Big Red Says:
Listen up Buttercup! Here's the rest of the story
So, TAKE FIVE!
Some interesting facts about the Westinghouse Jungle Liner,
The camouflage or Helmet Liner Jungle Troop was a standard Westinghouse high-pressure plastic liner that was pulled from completed stocks to have a four-color camouflage pattern applied over its existing olive drab painted finish. Although the liners were airbrushed by hand, and when placed side by side have varying patterns, the use of stenciled shapes result in a similar look.
The Quartermaster’s exploration into the use of camouflage, as it related to the M-1 helmet liner, was done for two reasons,
- To disguise the helmets distinctive outline.
- To prevent reflective glare.
Although they believed that the painted pattern worked well for breaking up the liner’s shape it did not do much to prevent glare. By early spring 1944 the Quartermaster had concluded that the use of a small hole net was the best option for camouflaging the liner or helmet assembly. The net eliminated glare and the addition of indigenous plant life would satisfactorily break up the silhouette.
In March 1944 the CQMD received orders to discontinue procurement of the Jungle Liner. The reason given by The Office of The Quartermaster General (OQMG) was that the use of nets to cover the liner or steel helmet had been found to be more effective camouflage protection than the use of paint. Interestingly, this order to discontinue also included a directive to repaint any remaining inventory of Jungle Troop Liners back to the standard lusterless olive drab specification.

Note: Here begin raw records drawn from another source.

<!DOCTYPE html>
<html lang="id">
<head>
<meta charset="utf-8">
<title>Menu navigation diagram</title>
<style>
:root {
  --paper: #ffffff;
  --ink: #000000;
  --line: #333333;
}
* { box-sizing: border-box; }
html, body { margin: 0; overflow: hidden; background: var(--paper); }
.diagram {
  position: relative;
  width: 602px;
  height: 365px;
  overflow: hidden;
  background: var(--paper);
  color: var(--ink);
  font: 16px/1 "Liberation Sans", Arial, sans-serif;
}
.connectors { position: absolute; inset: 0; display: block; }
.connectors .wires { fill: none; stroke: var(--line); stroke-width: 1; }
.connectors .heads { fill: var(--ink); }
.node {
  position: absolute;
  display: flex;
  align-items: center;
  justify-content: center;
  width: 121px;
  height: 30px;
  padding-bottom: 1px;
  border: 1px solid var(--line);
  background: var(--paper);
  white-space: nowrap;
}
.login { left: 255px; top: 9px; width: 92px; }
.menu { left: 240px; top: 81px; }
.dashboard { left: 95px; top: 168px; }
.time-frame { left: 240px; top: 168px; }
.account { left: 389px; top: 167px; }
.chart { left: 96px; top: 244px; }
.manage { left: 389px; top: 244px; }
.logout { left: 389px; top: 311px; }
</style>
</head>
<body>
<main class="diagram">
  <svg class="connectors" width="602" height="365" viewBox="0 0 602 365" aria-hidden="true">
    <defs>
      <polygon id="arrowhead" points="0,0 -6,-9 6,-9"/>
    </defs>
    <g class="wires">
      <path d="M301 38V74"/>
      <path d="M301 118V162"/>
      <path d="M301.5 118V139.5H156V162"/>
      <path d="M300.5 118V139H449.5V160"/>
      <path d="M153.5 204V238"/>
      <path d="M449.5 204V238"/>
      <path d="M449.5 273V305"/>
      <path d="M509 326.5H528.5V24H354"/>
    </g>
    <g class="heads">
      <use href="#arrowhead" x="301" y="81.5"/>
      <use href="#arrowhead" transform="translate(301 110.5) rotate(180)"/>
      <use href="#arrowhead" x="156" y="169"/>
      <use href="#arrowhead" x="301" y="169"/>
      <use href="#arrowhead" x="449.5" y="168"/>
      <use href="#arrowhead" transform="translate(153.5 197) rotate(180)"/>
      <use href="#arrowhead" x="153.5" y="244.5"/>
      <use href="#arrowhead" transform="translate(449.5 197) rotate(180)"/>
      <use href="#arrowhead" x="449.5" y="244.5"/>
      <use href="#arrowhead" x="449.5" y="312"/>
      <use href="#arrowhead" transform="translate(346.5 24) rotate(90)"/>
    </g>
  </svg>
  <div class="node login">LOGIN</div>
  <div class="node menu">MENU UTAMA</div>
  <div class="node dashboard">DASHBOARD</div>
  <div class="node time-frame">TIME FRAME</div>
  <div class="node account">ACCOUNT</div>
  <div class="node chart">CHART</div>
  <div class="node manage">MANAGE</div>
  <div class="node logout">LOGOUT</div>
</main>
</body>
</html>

At the time the CQMD informed Westinghouse of the cancellation of the Jungle Liner and the directive to repaint, Westinghouse had approximately 300,000 camouflaged liners packaged and ready for shipment. These liners we taken out of inventory and sent back through the paint booth for an overcoat of standard olive drab at a cost of twelve cents each.
That’s right Ladies and Gents, the Army spent $474,000.00 to camouflage 300,000 liners that in their camouflaged state would have performed no differently than the standard olive drab painted liners, especially inside of a helmet, that the Army then chose to spend an additional $36,000.00 to repaint.
A footnote in a Quartermaster Historical Study makes a short one-line reference to the possibility of the modification of helmet bodies with a camouflage pattern for Jungle Troops, “At the same time the procurement of camouflaged steel helmets was discontinued.”
So, were helmet bodies factory modified with a camouflage pattern? Thus far, there has been no concrete evidence, documented or empirical, to suggest that there ever was a factory applied camouflage version of a Jungle Troop steel helmet.
In the mid to late 2000s a helmet body came up for auction with what appeared to be a brush “dabbed” pattern applied in color and pattern reminiscent to the Westinghouse pattern. The collecting community did not accept this singular example with open arms and debate as to whether it was evidence, faked or field applied was never satisfactorily resolved.
This is a prime example when collectors put aside what they know for what they desire to be true or what Sterling Archer refers to as entering the ...
Big Red Says!
FIVE'S OVER - MOVE OUT!